Tales of the Modern Nomad
Early Byrd Productions / 7 July 2017

Tales of the Modern Nomad: Monks, Mushrooms & Other Misadventures by John Early Published by Early Byrd Productions Review by Shelley A. Leedahl $26.99 ISBN 978-0-9952666-0-5 Rarely do I read a book that takes the top of my head off (in the best way), but Tales of the Modern Nomad-a candid travelogue and first book by Saskatoon backpacker John Early-did just that. Well-written, entertaining, illuminating, original, cheeky, and real-in that it features both positive and negative experiences-I read chapters of this book aloud to two visiting backpackers in their twenties and thirties, and they were relating and laughing right along. To quote the author’s father: “You couldn’t make this shit up if you tried.” Early’s young, and many of the experiences described in this hefty, full-colour hardcover-with maps, photographs, anecdotes, trivia, poems, art, doodles, and quotes ranging from Eckhart Tolle to Charles Bukowski-may have special appeal for those who possess the desire to surf in Sayulita; zip-line between Laos’ tropical rain forest treehouses; or, as Early recounts in the section titled “Down The Rabbit Hole,” eat “Mystery Mushrooms from an Indonesian Road Stand,” but as one who’s backpacked and been to many of the locales he writes about (ie: Bali,…

Lullaby Lilly

Lullaby Lilly by Laurie Muirhead Illustrated by Debora Johnson Published by Your Nickel’s Worth Publishing Review by Allison Kydd $14.95; ISBN 978-1-927756-94-2 (softcover) Some picture books are a challenge for adult readers: how does one read with the appreciation of a child, letting go of adult expectations about what makes a story or a poem? Lullaby Lilly is a charming tale that evokes the importance of family, creative expression and simply having fun. It is also part of a tradition that honours “child-like-ness” for its own sake. The main character in the story is Lilly Lamm, and she loves lullabies; in fact, she exhausts her family of mother, father, brothers, sisters, cousins, aunts, uncles, grandpa and grandma with her demand for lullabies. “Make up your own,” they finally say.
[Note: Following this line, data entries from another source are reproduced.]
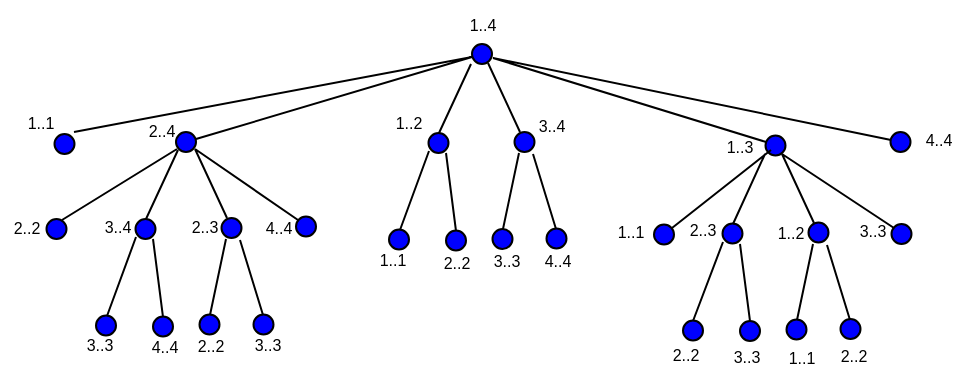
<!DOCTYPE html>
<html lang="en">
<head>
<meta charset="utf-8">
<title>Interval recursion tree</title>
<style>
:root {
  --paper: #ffffff;
  --ink: #000000;
  --node: #0000ff;
}
* { box-sizing: border-box; }
html, body { margin: 0; background: var(--paper); }
.tree {
  position: relative;
  width: 964px;
  height: 384px;
  overflow: hidden;
  background: var(--paper);
  color: var(--ink);
  font: 16px/20px "Liberation Sans", Arial, sans-serif;
}
.graph { position: absolute; inset: 0; display: block; }
.edges { fill: none; stroke: var(--ink); stroke-width: 2; }
.nodes { fill: var(--node); stroke: var(--ink); stroke-width: 2; }
.label {
  position: absolute;
  left: calc(var(--x) * 1px - 20px);
  top: calc(var(--y) * 1px - 10px);
  width: 40px;
  text-align: center;
  white-space: nowrap;
}
</style>
</head>
<body>
<main class="tree">
  <svg class="graph" width="964" height="384" viewBox="0 0 964 384" aria-hidden="true">
    <defs>
      <circle id="node" r="10"/>
    </defs>
    <g class="nodes">
      <!-- root -->
      <use href="#node" x="482" y="54"/>
      <!-- second level -->
      <use href="#node" x="64.5" y="144"/>
      <use href="#node" x="186" y="142"/>
      <use href="#node" x="438.5" y="143"/>
      <use href="#node" x="524.5" y="142"/>
      <use href="#node" x="775.5" y="145.5"/>
      <use href="#node" x="900.5" y="142"/>
      <!-- third level -->
      <use href="#node" x="56.5" y="229"/>
      <use href="#node" x="145.5" y="229"/>
      <use href="#node" x="231.5" y="228"/>
      <use href="#node" x="306" y="226.5"/>
      <use href="#node" x="399" y="239.5"/>
      <use href="#node" x="456" y="240.5"/>
      <use href="#node" x="502.5" y="239"/>
      <use href="#node" x="556.5" y="238.5"/>
      <use href="#node" x="664" y="234.5"/>
      <use href="#node" x="732.5" y="233.5"/>
      <use href="#node" x="818.5" y="232.5"/>
      <use href="#node" x="901.5" y="234"/>
      <!-- fourth level -->
      <use href="#node" x="106" y="325.5"/>
      <use href="#node" x="163" y="326.5"/>
      <use href="#node" x="209.5" y="324.5"/>
      <use href="#node" x="263.5" y="324.5"/>
      <use href="#node" x="693" y="330.5"/>
      <use href="#node" x="750" y="331"/>
      <use href="#node" x="796.5" y="329.5"/>
      <use href="#node" x="850.5" y="329"/>
    </g>
    <g class="edges">
      <!-- from 1..4 -->
      <path d="M472 57L74 132M472 57L196 139M471 64L439 133M488 63L520 132M493 58L766 142M493 58L891 140"/>
      <!-- from 2..4 -->
      <path d="M177 149L62 220M178 150L146 219M195 149L227 218M195 149L298 220"/>
      <path d="M136 237L107 316M153 239L163 317M226 239L210 315M240 240L263 315"/>
      <!-- from 1..2 and 3..4 -->
      <path d="M429 151L400 230M446 153L456 231M519 153L503 229M533 154L556 229"/>
      <!-- from 1..3 -->
      <path d="M771 150L672 228M765 154L733 224M782 154L814 223M782 154L894 228"/>
      <path d="M723 242L693 321M740 244L750 321M813 244L797 320M827 245L850 320"/>
    </g>
  </svg>

  <span class="label" style="--x:483;--y:26">1..4</span>

  <span class="label" style="--x:41;--y:124">1..1</span>
  <span class="label" style="--x:162;--y:132">2..4</span>
  <span class="label" style="--x:409;--y:124">1..2</span>
  <span class="label" style="--x:552;--y:127">3..4</span>
  <span class="label" style="--x:740;--y:148">1..3</span>
  <span class="label" style="--x:939;--y:141">4..4</span>

  <span class="label" style="--x:27;--y:229">2..2</span>
  <span class="label" style="--x:118;--y:228">3..4</span>
  <span class="label" style="--x:205;--y:228">2..3</span>
  <span class="label" style="--x:279;--y:229">4..4</span>
  <span class="label" style="--x:393;--y:261">1..1</span>
  <span class="label" style="--x:457;--y:264">2..2</span>
  <span class="label" style="--x:507;--y:262">3..3</span>
  <span class="label" style="--x:558;--y:262">4..4</span>
  <span class="label" style="--x:631;--y:233">1..1</span>
  <span class="label" style="--x:703;--y:231">2..3</span>
  <span class="label" style="--x:791;--y:234">1..2</span>
  <span class="label" style="--x:873;--y:232">3..3</span>

  <span class="label" style="--x:100;--y:346">3..3</span>
  <span class="label" style="--x:165;--y:348">4..4</span>
  <span class="label" style="--x:211;--y:347">2..2</span>
  <span class="label" style="--x:268;--y:346">3..3</span>
  <span class="label" style="--x:686;--y:356">2..2</span>
  <span class="label" style="--x:747;--y:358">3..3</span>
  <span class="label" style="--x:802;--y:359">1..1</span>
  <span class="label" style="--x:854;--y:357">2..2</span>
</main>
</body>
</html>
What can Lilly do? She hasn’t yet learned her ABC’s, so how can she write her own verses? Fortunately, Lilly’s mother is “in the garden planting rosemary and sage . . .” She stops what she is doing and shows Lilly how to spin lullabies by recklessly combining all the words she knows (including some she didn’t know she knew) with images from the world around her. This book offers a…